Defense Distributed's legal team, including Alan Gura (who has won two substantial victories for the Second Amendment at the Supreme Court), filed on Friday a petition to the Fifth Circuit for an en banc rehearing (before the entire Court, not just a three-judge panel) of the injunction request.
The new filing's arguments, quoted and summarized:
"Never before has a federal appellate court declined to enjoin a content-based prior restraint on speech while refusing to consider the merits of a First Amendment challenge...The panel majority's novel decision contradicts a long line of established Supreme Court and circuit precedents governing constitutional claims and injunctive relief—including decisions of this and all other regional federal circuit courts of appeal."

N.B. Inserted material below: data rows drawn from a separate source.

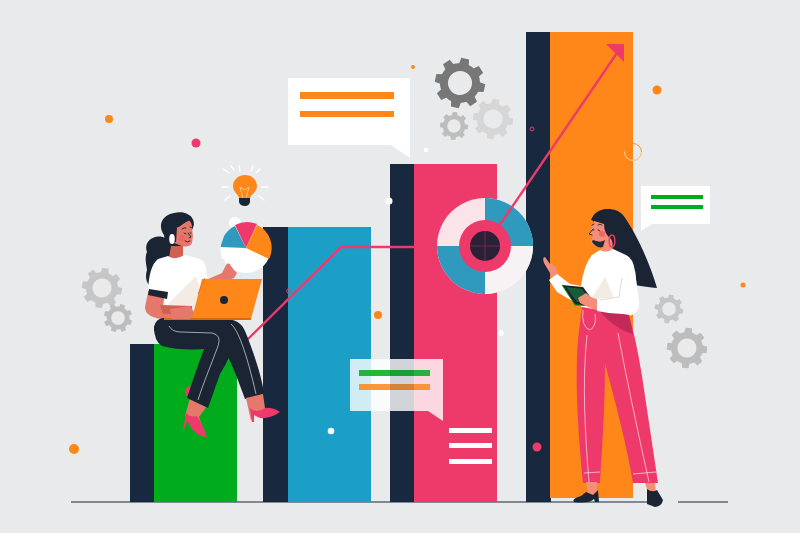
<!DOCTYPE html>
<html lang="en">
<head>
<meta charset="utf-8">
<title>Business growth chart</title>
<style>
:root{--paper:#e9eaec;--navy:#18283e;--ink:#1b2433;--green:#00ac1c;--blue:#1c9fc7;--teal:#2f9abd;--pink:#ee3a6a;--orange:#ff8719;--skin:#e4796b;--skin-dark:#d0604f;--skin-light:#f58e78;--white:#fff;--cream:#f3ece4}
html,body{margin:0;width:800px;height:533px;overflow:hidden;background:var(--paper)}
svg{display:block}
.navy{fill:var(--navy)}.ink{fill:var(--ink)}.green{fill:var(--green)}.blue{fill:var(--blue)}.teal{fill:var(--teal)}
.pink{fill:var(--pink)}.orange{fill:var(--orange)}.white{fill:var(--white)}.cream{fill:var(--cream)}
.skin{fill:var(--skin)}.skin-dark{fill:var(--skin-dark)}.skin-light{fill:var(--skin-light)}
.trend{fill:none;stroke:var(--pink);stroke-width:2.4}
.seam{fill:none;stroke:#fff;stroke-width:.8;opacity:.75}
.thin{fill:none;stroke:var(--ink);stroke-width:.9;stroke-linecap:round}
.ring{fill:none;stroke:var(--orange);stroke-width:.9}
.ring-pink{fill:none;stroke:var(--pink);stroke-width:1}
</style>
</head>
<body>
<svg width="800" height="533" viewBox="0 0 800 533" role="img" aria-label="Two women with a rising bar chart, gears and speech bubbles">
<defs>
<path id="tooth" d="M-5-18L-4-25H4L5-18Z" fill="currentColor"/>
<g id="gear">
<circle r="16" fill="none" stroke="currentColor" stroke-width="8"/>
<use href="#tooth"/><use href="#tooth" transform="rotate(45)"/><use href="#tooth" transform="rotate(90)"/><use href="#tooth" transform="rotate(135)"/><use href="#tooth" transform="rotate(180)"/><use href="#tooth" transform="rotate(225)"/><use href="#tooth" transform="rotate(270)"/><use href="#tooth" transform="rotate(315)"/>
</g>
</defs>

<rect width="800" height="533" fill="var(--paper)"/>
<path id="ground" d="M71 502H652M678 502H728" stroke="var(--navy)" stroke-width="1.2"/>

<g id="gears">
<use href="#gear" transform="translate(460 83) rotate(12)" color="#777"/>
<use href="#gear" transform="translate(493 119) rotate(8) scale(.8)" color="#d6d6d7"/>
<use href="#gear" transform="translate(454 126) rotate(4) scale(.56)" color="#bdbdbd"/>
<use href="#gear" transform="translate(102 288) rotate(10) scale(.8)" color="#c6c6c7"/>
<use href="#gear" transform="translate(118 318) rotate(20) scale(.57)" color="#bdbdbd"/>
<use href="#gear" transform="translate(669 309) rotate(10) scale(.57)" color="#c6c6c7"/>
<use href="#gear" transform="translate(687 348) rotate(5) scale(.8)" color="#bdbdbd"/>
</g>

<g id="bars">
<rect class="navy" x="130" y="344" width="25" height="158"/><rect class="green" x="154" y="344" width="83" height="158"/>
<rect class="navy" x="263" y="227" width="25" height="275"/><rect class="blue" x="288" y="227" width="83" height="275"/>
<rect class="navy" x="390" y="164" width="25" height="338"/><rect class="pink" x="414" y="164" width="83" height="338"/>
<rect class="navy" x="526" y="32" width="25" height="470"/><rect class="orange" x="550" y="32" width="83" height="466"/>
</g>

<g id="bar-notes" class="white">
<rect x="449" y="428" width="43" height="5"/><rect x="449" y="443" width="43" height="5"/><rect x="449" y="459" width="43" height="5"/>
</g>

<g id="speech-bubbles">
<path class="white" d="M288 78H410V158L391 145H288Z"/>
<rect class="orange" x="300" y="92" width="94" height="7"/><rect class="orange" x="300" y="111" width="94" height="6"/>
<path class="white" d="M641 186H710V224H652L641 231Z"/>
<rect class="green" x="651" y="195" width="52" height="4"/><rect class="green" x="651" y="205" width="52" height="4"/>
<path class="white" opacity=".8" d="M350 359H443V421L428 411H350Z"/>
<rect class="green" x="359" y="370" width="71" height="6" opacity=".85"/><rect class="orange" x="359" y="384" width="71" height="6" opacity=".85"/>
<path d="M390 370H414V376H390ZM390 384H414V390H390Z" fill="var(--navy)" opacity=".15"/>
</g>

<g id="trend">
<path class="trend" d="M247 340L341 247H440"/>
<g id="donut" transform="translate(485 246)">
<circle r="48" fill="#fbe4e9"/>
<path class="teal" d="M0 0V-48A48 48 0 0 1 48 0ZM0 0V48A48 48 0 0 1-48 0Z"/>
<path d="M0 0H48A48 48 0 0 1 0 48Z" fill="#f7f3f5"/>
<circle class="pink" r="26"/><circle r="15" fill="#2b2137"/>
<path d="M-15 0H15M0-15V15" stroke="var(--pink)" stroke-width=".7" opacity=".5"/>
</g>
<path class="trend" d="M497 229L617 53"/>
<path class="pink" d="M606 44H624V62Z"/>
</g>

<g id="dots">
<g class="orange"><circle cx="109" cy="119" r="4"/><circle cx="74" cy="449" r="5"/><circle cx="378" cy="315" r="4"/><circle cx="413" cy="67" r="2"/><circle cx="657" cy="90" r="4.5"/><circle cx="743" cy="285" r="2.5"/></g>
<g class="pink"><circle cx="196" cy="143" r="4.5"/><circle cx="191" cy="392" r="6"/><circle cx="537" cy="447" r="4.5"/></g>
<g class="white"><circle cx="389" cy="201" r="3.5"/><circle cx="426" cy="150" r="2.3"/><circle cx="331" cy="431" r="3.3"/><circle cx="235" cy="223" r="6"/><circle cx="501" cy="333" r="3" opacity=".8"/></g>
<circle class="ring" cx="633" cy="152" r="8.5"/><circle class="ring" cx="633" cy="152" r="8.5" stroke-dasharray="27" style="stroke:#ffd9ae"/>
<circle class="ring-pink" cx="532" cy="129" r="2"/><circle class="ring-pink" cx="289" cy="291" r="2.3"/><circle class="ring-pink" cx="419" cy="354" r="3.5" opacity=".7"/>
</g>

<g id="light-bulb">
<path d="M229 173L223 169M234 170L231 166M240 171L239 166M251 171L253 166M256 173L260 169M228 187H222M262 187H268M230 196L225 200M259 196L264 200" stroke="#fff" stroke-width="1.3" stroke-linecap="round"/>
<path class="orange" d="M239 198C238 194 233 192 233 186A12 11 0 0 1 257 186C257 192 251 194 250 198Z"/>
<path d="M243 198L240 187L245 190L249 187L246 198" fill="none" stroke="#ffd2a0" stroke-width=".8"/>
<path class="ink" d="M239 198H250V202Q249 206 245 206Q240 206 239 202Z"/>
</g>

<g id="seated-woman">
<g id="pie" transform="translate(246 248)">
<circle class="white" r="25"/>
<path class="teal" d="M0 0L-23 9A25 25 0 0 1-25-3L-22-12A25 25 0 0 1-11-22Z"/>
<path class="white" d="M0 0L-26-1L-24 11Z"/>
<path class="pink" d="M0 0L-11-23A26 26 0 0 1 11-24Z"/>
<path class="orange" d="M0 0L11-23A25 25 0 0 1 23 11Z"/>
</g>
<path class="skin" d="M203 288L206 280L222 273L226 265Q229 261 231 266L234 270L237 273L234 278L224 281L209 291Z"/>
<g class="ink">
<path d="M164 235C157 224 163 215 174 213C187 210 197 218 193 228L186 239L181 252L166 253Z"/>
<path d="M165 238C154 233 143 242 147 252C144 258 147 267 147 270C144 279 148 289 156 287C166 284 168 268 169 258L174 250Z"/>
</g>
<path class="skin-dark" d="M171 246H183V259Q176 263 169 258Z"/>
<path class="skin" d="M173 229L190 220C193 226 192 231 193 236L192 243Q189 248 182 246L174 243Z"/>
<path class="ink" d="M168 229Q181 229 188 219L194 226Q193 215 181 213Q168 213 168 229Z"/>
<path class="ink" d="M168 226L177 228L176 242L167 244Z"/>
<path class="thin" d="M182 229Q184 227 186 228M190 227L192 228M184 233L186 234M190 233H191M188 233L191 237L189 238M185 241Q187 243 190 241"/>
<circle cx="182" cy="238" r="3" fill="#f15d62" opacity=".6"/>
<path d="M171 239V235" stroke="#fff"/><ellipse class="white" cx="172" cy="239" rx="2.8" ry="5"/>
<path class="skin" d="M149 288L165 293L163 306L187 310L195 313L194 319L162 319Q145 317 145 307Z"/>
<path class="white" d="M168 256Q176 261 184 255L197 258Q205 260 206 268L209 291L200 297L197 305H165L163 291L148 291Q149 266 158 259Z"/>
<path class="cream" d="M182 290L196 276L200 290L196 305H167Z"/>
<path class="ink" d="M149 289L168 292L167 299L148 295Z"/>
<path class="skin-dark" d="M160 305L192 306V314H163Z"/>
<path class="ink" d="M154 331Q154 319 164 318L225 319Q240 319 245 331C252 348 262 376 264 394L245 399C238 380 231 360 222 346Z"/>
<path class="skin" d="M246 398L263 394L265 408L277 411Q266 417 254 412L251 421Z"/>
<path class="pink" d="M250 408Q256 414 265 408Q272 407 280 412Q270 419 260 418L254 415L254 422H252Z"/>
<path class="skin" d="M190 398L207 406L199 417L204 431L193 425L185 416Z"/>
<path class="pink" d="M186 413Q191 418 197 416Q203 425 207 437Q199 437 192 429L187 421L184 430H183Z"/>
<path class="ink" d="M154 327Q156 318 165 318L219 319Q239 321 237 335Q231 357 220 374L208 408L187 398Q194 376 204 349Q181 351 162 346Q154 341 154 327Z"/>
<path class="seam" d="M169 326Q172 332 181 332L212 333Q222 335 218 346C211 365 203 384 198 400M231 324Q242 333 256 394"/>
<path class="orange" d="M202 279H262L251 319H192Z"/>
<path d="M164 318H251V320H164Z" fill="#d56b12"/>
<circle class="ink" cx="224" cy="300" r="4"/>
<path class="skin" d="M170 309L190 306L194 312L190 319H172Z"/>
<path d="M205 278L198 294" stroke="#e6702d" stroke-width="1"/>
</g>

<g id="standing-woman">
<path class="ink" d="M592 219C596 207 615 206 623 215C637 234 650 264 657 288C643 287 627 284 613 278L606 245Z"/>
<path class="skin-light" d="M595 218L611 224L613 251Q606 257 600 252L601 247Q592 247 591 242L593 237L590 233Z"/>
<path class="ink" d="M591 220C595 208 613 205 621 216L628 242L618 253L611 239Q604 234 604 224Z"/>
<path class="ink" d="M593 239Q599 244 605 240L603 247Q597 249 592 242Z" opacity=".95"/>
<path class="skin-light" d="M592 237L602 238L598 241L592 240Z"/>
<path class="thin" d="M592 225L594 224M598 225Q600 223 602 225M593 230H594M598 230L600 231M593 229L589 234L592 235"/>
<circle cx="602" cy="234" r="3" fill="#f05261" opacity=".65"/>
<ellipse cx="612" cy="241" rx="2.8" ry="6" fill="none" stroke="var(--pink)" stroke-width="1.5"/>
<path class="skin-light" d="M553 282L550 273L544 263Q542 257 545 257L550 264Q555 264 556 269L560 276Z"/>
<path class="white" d="M600 250Q606 254 613 249L626 255Q633 258 635 271L639 306Q638 314 628 316L606 320L583 308L579 305L557 292L549 280L557 274L570 284L581 286Q584 264 592 255Z"/>
<path class="cream" d="M605 277L615 300L587 305Z"/>
<path class="pink" d="M582 307L629 315Q636 339 642 376L658 483H633C627 447 616 404 605 364C605 409 602 449 600 483H583C578 431 574 373 579 331Z"/>
<path d="M598 309L629 315L633 334Q614 329 598 309Z" fill="#c22b59"/>
<path class="seam" d="M583 310Q581 327 590 330Q597 326 595 314M587 335C582 382 585 433 589 482M618 333Q630 397 649 482M584 473L600 472M633 474L656 472"/>
<path class="skin-light" d="M586 482H597V493L588 495ZM645 483H655L656 493L648 492Z"/>
<path class="ink" d="M586 492L593 495L598 490L599 502H595L594 499Q589 504 574 502Q571 499 581 496Z"/>
<path class="ink" d="M647 489Q652 493 657 490L663 500Q662 506 655 507L647 504Z"/>
<path class="ink" d="M562 285L583 287L597 306L575 305Z"/>
<path d="M566 287L582 289L592 303L577 302Z" fill="#195d38"/>
<path d="M562 285L575 305L597 306" fill="none" stroke="var(--green)" stroke-width="1"/>
<path class="skin-light" d="M578 298L586 293L591 297L599 300V311L588 307L580 303Z"/>
<path class="white" d="M597 299L619 297L622 276L635 271L639 303Q640 311 633 314Q615 315 597 311Z"/>
<path d="M622 278L619 297L600 300" fill="none" stroke="#d9d4d2" stroke-width=".8"/>
</g>
</svg>
</body>
</html>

dcblogs writes: IT workers in the infrastructure team at Health Care Service Corporation (HCSC) were notified recently of their layoff. They expect to be training replacements from India-based contractor HCL. The layoff affects more than 500 IT workers. But this familiar IT story begins a little differently. A few days before employees were notified in mid-October of their layoff, HCSC CEO Paula Steiner talked about future goals in an internal, company-wide video. Steiner's comments weren't IT-department-specific, but the takeaway quote by one IT employee was this: "As full-time retiring baby boomers move on to their next chapter, the makeup of our organization will consist more of young and non-traditional workers, such as part-time workers or contractors," said Steiner in the video. What Steiner didn't say in the employee broadcast is that some of the baby boomers moving "on to the next chapter" are being pushed out the door. "Obviously not all of us are 'retiring' — a bunch of us are being thrown under the bus," said one older employee.